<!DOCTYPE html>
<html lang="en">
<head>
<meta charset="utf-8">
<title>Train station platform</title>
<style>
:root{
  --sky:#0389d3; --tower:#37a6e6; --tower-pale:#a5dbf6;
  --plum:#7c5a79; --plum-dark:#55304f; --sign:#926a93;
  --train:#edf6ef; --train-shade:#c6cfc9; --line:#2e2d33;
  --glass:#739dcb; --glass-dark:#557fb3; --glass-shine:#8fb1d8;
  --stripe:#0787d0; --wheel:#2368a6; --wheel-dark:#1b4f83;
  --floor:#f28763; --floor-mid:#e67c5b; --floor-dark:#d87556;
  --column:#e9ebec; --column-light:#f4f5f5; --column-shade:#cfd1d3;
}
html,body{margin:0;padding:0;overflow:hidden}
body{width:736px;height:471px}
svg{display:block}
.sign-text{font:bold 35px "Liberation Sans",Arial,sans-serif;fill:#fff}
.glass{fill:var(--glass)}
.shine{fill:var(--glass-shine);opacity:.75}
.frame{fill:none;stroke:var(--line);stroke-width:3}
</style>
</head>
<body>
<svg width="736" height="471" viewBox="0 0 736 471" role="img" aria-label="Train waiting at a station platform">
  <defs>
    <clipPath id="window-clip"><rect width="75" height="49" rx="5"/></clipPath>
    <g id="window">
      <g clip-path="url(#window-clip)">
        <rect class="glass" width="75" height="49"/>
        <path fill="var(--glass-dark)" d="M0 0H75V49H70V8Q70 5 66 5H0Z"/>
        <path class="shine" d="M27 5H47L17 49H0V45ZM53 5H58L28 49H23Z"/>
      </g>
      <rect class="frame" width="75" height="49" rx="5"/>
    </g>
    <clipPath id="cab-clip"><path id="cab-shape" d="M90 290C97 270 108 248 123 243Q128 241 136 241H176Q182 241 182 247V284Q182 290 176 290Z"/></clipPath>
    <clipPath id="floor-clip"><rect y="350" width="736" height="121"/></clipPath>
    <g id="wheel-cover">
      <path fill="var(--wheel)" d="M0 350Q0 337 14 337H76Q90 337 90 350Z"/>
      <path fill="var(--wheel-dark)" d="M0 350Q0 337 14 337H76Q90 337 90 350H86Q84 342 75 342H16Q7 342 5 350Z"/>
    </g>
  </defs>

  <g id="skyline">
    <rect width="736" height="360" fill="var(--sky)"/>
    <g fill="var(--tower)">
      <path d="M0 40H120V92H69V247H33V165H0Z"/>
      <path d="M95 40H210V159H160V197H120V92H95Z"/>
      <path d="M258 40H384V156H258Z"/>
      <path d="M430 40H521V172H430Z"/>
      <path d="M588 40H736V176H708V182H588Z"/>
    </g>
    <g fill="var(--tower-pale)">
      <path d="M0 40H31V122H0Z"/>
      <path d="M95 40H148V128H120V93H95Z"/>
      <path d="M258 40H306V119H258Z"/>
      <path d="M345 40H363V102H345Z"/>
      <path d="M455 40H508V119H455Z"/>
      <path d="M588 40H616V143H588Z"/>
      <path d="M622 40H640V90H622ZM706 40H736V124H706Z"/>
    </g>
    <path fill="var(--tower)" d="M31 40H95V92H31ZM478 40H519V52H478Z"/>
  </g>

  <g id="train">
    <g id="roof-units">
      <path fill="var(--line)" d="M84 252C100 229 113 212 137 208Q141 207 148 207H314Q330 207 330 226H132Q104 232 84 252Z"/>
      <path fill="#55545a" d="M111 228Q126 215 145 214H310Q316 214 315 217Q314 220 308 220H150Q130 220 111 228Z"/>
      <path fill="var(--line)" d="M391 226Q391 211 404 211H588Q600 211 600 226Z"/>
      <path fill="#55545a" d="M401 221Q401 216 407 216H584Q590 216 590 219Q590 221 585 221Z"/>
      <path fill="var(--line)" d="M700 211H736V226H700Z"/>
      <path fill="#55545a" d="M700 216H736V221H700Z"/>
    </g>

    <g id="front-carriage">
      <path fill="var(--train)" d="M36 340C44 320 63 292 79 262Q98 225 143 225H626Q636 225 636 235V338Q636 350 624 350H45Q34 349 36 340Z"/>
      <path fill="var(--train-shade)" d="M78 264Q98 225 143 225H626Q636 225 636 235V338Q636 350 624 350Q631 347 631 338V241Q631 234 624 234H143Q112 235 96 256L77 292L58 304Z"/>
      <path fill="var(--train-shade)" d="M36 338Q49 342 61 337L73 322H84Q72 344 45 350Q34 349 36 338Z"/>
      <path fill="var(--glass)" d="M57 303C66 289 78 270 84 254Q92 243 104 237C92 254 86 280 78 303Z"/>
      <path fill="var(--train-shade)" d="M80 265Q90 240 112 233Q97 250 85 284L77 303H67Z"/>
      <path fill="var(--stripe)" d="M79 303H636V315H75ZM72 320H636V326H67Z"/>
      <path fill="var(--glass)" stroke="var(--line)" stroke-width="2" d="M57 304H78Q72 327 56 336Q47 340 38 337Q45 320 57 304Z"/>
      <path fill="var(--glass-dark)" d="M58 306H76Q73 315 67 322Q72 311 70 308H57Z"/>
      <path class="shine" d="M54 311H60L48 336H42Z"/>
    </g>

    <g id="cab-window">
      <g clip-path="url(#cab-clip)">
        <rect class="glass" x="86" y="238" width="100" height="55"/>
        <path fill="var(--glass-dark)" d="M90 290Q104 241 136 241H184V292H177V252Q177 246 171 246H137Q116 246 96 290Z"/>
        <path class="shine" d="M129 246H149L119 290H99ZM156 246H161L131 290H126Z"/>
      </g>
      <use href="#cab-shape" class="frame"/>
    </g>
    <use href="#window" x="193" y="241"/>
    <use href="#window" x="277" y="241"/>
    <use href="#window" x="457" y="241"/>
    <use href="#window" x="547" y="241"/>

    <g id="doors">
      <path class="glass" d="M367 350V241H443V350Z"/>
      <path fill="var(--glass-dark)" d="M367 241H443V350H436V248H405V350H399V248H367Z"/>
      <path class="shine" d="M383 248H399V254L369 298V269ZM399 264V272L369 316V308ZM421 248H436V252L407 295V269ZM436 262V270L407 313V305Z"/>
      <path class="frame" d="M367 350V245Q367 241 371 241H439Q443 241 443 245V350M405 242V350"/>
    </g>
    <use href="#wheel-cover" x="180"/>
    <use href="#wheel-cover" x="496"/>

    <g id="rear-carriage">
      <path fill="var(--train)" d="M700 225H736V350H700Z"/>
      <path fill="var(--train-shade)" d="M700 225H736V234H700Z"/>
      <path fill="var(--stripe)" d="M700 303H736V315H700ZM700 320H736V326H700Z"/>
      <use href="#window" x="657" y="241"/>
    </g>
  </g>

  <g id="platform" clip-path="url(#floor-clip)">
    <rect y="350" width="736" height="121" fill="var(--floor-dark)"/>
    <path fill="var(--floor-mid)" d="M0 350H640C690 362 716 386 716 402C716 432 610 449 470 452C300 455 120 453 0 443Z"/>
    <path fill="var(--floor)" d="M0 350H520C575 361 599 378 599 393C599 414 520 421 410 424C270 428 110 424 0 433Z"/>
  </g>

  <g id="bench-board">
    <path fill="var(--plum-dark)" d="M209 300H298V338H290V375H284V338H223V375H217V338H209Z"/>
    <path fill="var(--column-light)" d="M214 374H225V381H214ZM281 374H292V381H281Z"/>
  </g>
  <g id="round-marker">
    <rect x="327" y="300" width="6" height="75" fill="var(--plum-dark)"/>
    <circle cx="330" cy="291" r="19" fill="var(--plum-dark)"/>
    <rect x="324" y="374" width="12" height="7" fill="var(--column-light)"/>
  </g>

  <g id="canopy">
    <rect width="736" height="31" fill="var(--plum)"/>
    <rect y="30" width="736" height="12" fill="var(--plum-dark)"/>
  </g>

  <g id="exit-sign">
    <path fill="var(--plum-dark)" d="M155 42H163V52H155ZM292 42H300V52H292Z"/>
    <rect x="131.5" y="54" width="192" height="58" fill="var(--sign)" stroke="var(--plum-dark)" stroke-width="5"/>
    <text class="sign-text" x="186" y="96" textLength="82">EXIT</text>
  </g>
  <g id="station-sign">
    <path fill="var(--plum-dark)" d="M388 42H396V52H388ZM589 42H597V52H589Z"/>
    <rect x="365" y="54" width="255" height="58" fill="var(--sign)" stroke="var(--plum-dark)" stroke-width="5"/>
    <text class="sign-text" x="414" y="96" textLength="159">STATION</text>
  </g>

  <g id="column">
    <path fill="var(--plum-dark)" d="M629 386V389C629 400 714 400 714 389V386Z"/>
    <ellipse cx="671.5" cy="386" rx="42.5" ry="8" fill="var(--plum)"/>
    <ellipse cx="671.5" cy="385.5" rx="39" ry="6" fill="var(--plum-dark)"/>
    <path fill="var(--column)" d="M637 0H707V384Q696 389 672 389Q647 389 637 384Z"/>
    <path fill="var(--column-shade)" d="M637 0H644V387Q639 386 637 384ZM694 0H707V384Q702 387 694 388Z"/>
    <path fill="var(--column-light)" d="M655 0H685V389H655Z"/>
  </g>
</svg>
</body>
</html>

--------------------------------------------------

TASK BRIEF:
How many lines in the records above contain the string "shine"? State the number and nothing more.

OUTPUT BELOW:
6